The long queues outside banks since November 10 is expected get lengthier today. The lines comprise of pensioners, senior citizens, retirees and also employees who are waiting to draw their monthly emoluments due to them. So alongside the depositors of annulled notes, there is this queue outside most banks which will only get longer as the day goes. Millions of central and state government staff and private sector employees' salaries are credited into their bank accounts and a large majority is usually withdrawn in the first and second weeks of a month.
Given the fear that banks are running short on cash, a number of panic-stricken citizens are expected to approach bank branches for their money instead of opting for cashless payments.
Most ATMs, despite the government’s and many banks' claims, are out of service or are not running dry too soon.
The huge crowds outside banks are hoping that they get the cash that has been deposited into their accounts. But will they, is the question.
As customers cry hoarse for their money, how are bank staffers equipping themselves to meet with the cash shortage, currency denomination shortage and their customers?
“The banks do not have the money to dispense to the large hordes of their customers,” says CH Venkatachalam, general secretary of the All India Bank Employees’ Association (AIBEA). Banks do not have enough currencies in Rs 100 denominations. The new Rs 500 are trickling in slowly into ATMs and banks. In fact, the RBI has started supplying Rs 500 denomination currency notes yesterday but they are not in adequate supply to meet with the expected need of the large customers expected to enter the bank when it opens for transactions today.
Before the Modi government’s demonetisation announcement on late evening of 8 November, over 1,660 crore pieces of Rs 500 notes were in circulation, representing nearly Rs 8.3 lakh crore of total currency in circulation. According to a ToI report, bankers say that now less than Rs 2,000 crore in new Rs 500 notes has come in.
The currencies are printed in government presses besides that of the Reserve Bank of India. Sources told the TOI that the currency presses owned by the government at Nashik and Dewas are printing Rs 500 while the RBI's currency presses in Salboni (West Bengal) and Mysuru are printing Rs 2,000 and Rs 100 notes.
“We have limited Rs 100 notes and have Rs 2,000 notes which we can dispense but not as much as the customer is mandated to as per government notification of Rs 24,000 weekly. Customers do not want Rs 2000 notes and we do not have enough Rs 100 currency notes. We end up being abused and shouted at by customers. I am dreading what I will have to hear today at the bank while sitting in the counter,” said a bank employee to Firstpost.
Venkitachalm says that Rs 100 notes that are soiled are being pushed back into circulation. These are unhygienic and bank staffers are falling ill handling these notes what with the bad smell it gives off, he alleged. “It is not helping our cause as staffers have to bear customers' ire when they are given these notes,” he said.

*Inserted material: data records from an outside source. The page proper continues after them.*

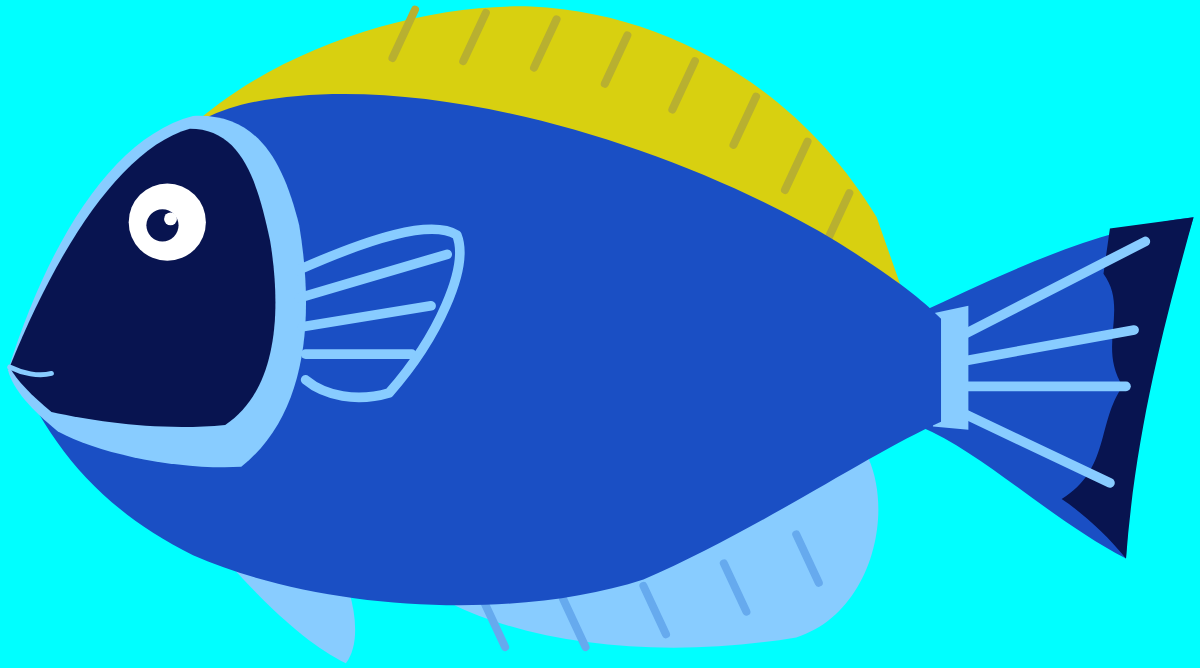
<!DOCTYPE html>
<html lang="en">
<head>
<meta charset="utf-8">
<title>Blue Tang Fish</title>
<link rel="stylesheet" href="https://fonts.googleapis.com/css2?family=Roboto&display=swap">
<style>
  :root {
    --sea: #00ffff;
    --body-blue: #1a4fc4;
    --mask-navy: #081450;
    --pale-blue: #88ccff;
    --fin-stripe: #66aaee;
    --fin-yellow: #d8d010;
    --yellow-stripe: #b8b030;
    --eye-white: #ffffff;
  }
  html, body {
    margin: 0;
    padding: 0;
    width: 1200px;
    height: 668px;
    overflow: hidden;
    background: var(--sea);
    font-family: "Roboto", sans-serif;
  }
  .canvas { display: block; width: 1200px; height: 668px; }
</style>
</head>
<body>
<svg class="canvas" viewBox="0 0 746 415" preserveAspectRatio="none" role="img" aria-label="Blue tang fish illustration">
  <defs>
    <line id="dorsal-stripe" x1="0" y1="0" x2="-14" y2="30" stroke="var(--yellow-stripe)" stroke-width="5" stroke-linecap="round"/>
    <line id="anal-stripe" x1="0" y1="0" x2="14" y2="30" stroke="var(--fin-stripe)" stroke-width="5" stroke-linecap="round"/>
  </defs>

  <rect class="sea" width="746" height="415" fill="var(--sea)"/>

  <g class="dorsal-fin">
    <path d="M115,82 C170,30 260,2 330,4 C420,8 500,60 545,135 L565,192 L400,150 Z" fill="var(--fin-yellow)"/>
    <use href="#dorsal-stripe" x="258" y="6"/>
    <use href="#dorsal-stripe" x="302" y="8"/>
    <use href="#dorsal-stripe" x="346" y="12"/>
    <use href="#dorsal-stripe" x="390" y="22"/>
    <use href="#dorsal-stripe" x="432" y="38"/>
    <use href="#dorsal-stripe" x="470" y="60"/>
    <use href="#dorsal-stripe" x="502" y="88"/>
    <use href="#dorsal-stripe" x="528" y="120"/>
  </g>

  <g class="lower-fins" fill="var(--pale-blue)">
    <path d="M125,330 C160,372 190,400 215,412 C226,398 220,368 208,345 Z"/>
    <path d="M250,355 C300,398 400,412 495,396 C540,382 556,322 540,285 L400,320 Z"/>
    <use href="#anal-stripe" x="300" y="372"/>
    <use href="#anal-stripe" x="350" y="372"/>
    <use href="#anal-stripe" x="400" y="364"/>
    <use href="#anal-stripe" x="450" y="350"/>
    <use href="#anal-stripe" x="495" y="332"/>
  </g>

  <g class="tail">
    <path d="M570,195 C625,170 680,142 742,135 C722,200 704,265 700,347 C652,322 612,282 572,265 Z" fill="var(--body-blue)"/>
    <path d="M690,142 L742,135 C724,200 706,268 700,347 C688,332 672,318 660,310 C690,292 682,262 698,240 C682,215 702,192 686,170 Z" fill="var(--mask-navy)"/>
    <g stroke="var(--pale-blue)" stroke-width="6" stroke-linecap="round" fill="none">
      <path d="M595,210 L712,150"/>
      <path d="M595,225 L705,205"/>
      <path d="M595,240 L700,240"/>
      <path d="M595,255 L690,300"/>
    </g>
    <path d="M578,195 L602,190 L602,267 L580,265 Z" fill="var(--pale-blue)"/>
  </g>

  <path class="body" d="M8,225 C40,150 90,80 150,65 C260,40 420,90 520,150 C560,175 575,188 585,198 L585,262 C540,282 470,330 400,360 C320,386 200,380 120,345 C60,315 30,275 8,225 Z" fill="var(--body-blue)"/>

  <g class="head">
    <path d="M120,72 C160,70 176,100 186,140 C196,200 190,258 150,290 C110,292 62,282 36,268 C20,255 8,242 5,230 C30,150 70,85 120,72 Z" fill="var(--pale-blue)"/>
    <path d="M118,80 C150,80 160,112 168,150 C176,200 170,244 140,264 C100,268 60,262 32,256 C20,246 10,236 6,228 C35,156 75,92 118,80 Z" fill="var(--mask-navy)"/>
    <path d="M6,228 C14,232 24,234 32,232" stroke="var(--pale-blue)" stroke-width="3" fill="none" stroke-linecap="round"/>
    <circle class="eye" cx="104" cy="138" r="24" fill="var(--eye-white)"/>
    <circle class="pupil" cx="101" cy="140" r="10" fill="var(--mask-navy)"/>
    <circle cx="106" cy="136" r="4" fill="var(--eye-white)"/>
  </g>

  <g class="pectoral-fin" stroke="var(--pale-blue)" stroke-width="6" fill="none" stroke-linecap="round" stroke-linejoin="round">
    <path d="M185,168 C230,148 268,136 284,146 C292,166 272,210 242,244 C222,250 202,246 190,236"/>
    <path d="M186,185 L278,158"/>
    <path d="M188,203 L268,190"/>
    <path d="M190,220 L256,220"/>
  </g>
</svg>
</body>
</html>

Not all 2.2 lakh ATMs across the country have been calibrated to accept the changed size of the new Rs 2000 and Rs 500 notes with the result that the queues in banks are unmanageable. With more bank branches opened in the last five years with small spaces along with the ATM and e-lobby, bank premises have becomes restrictive. Given the huge rush expected with salary withdrawals in the first week of December, bank staff will have to bear the brunt of the large number of customers and suffocation due to space crunch, pointed out Venkatachalam.
There is not enough staff to manage the situation that has erupted in the country post demonetisation. Temporary staff cannot be hired as banks deal with money and the last thing they want on their hands in the fragile situation is for security breaches. There are limited computer terminals within banks to operate daily business. “Even if the government allows us to hire temporary staff, where are the terminals,” asks Venkitachalam.
Customers who are furious at the continued daily ration of Rs 2,500 from ATMs (most of which are not functional) with which they are barely able to meet their needs have resorted to bizarre methods of locking up bank staffers in a bid to get money after banking transactions are over. Staffers are constrained having had to work longer hours and dealing with annoyed customers. “We understand their agony but what can we do,” asks a bank staffer in a government bank.
The need of the hour is for the government to print more currency notes in government presses and for the RBI and the government to coordinate well so that the currency supply meets with the legitimate demands of the customers.
“Banks are doing all the work the government mandates from exchange of notes, pension, Jan Dhan accounts and yet government banks are facing cash crunch but not private banks,” says Venkatachalam, adding that banks are not chit fund companies but repositories of faith. “We are concerned how things will turn out,” he said.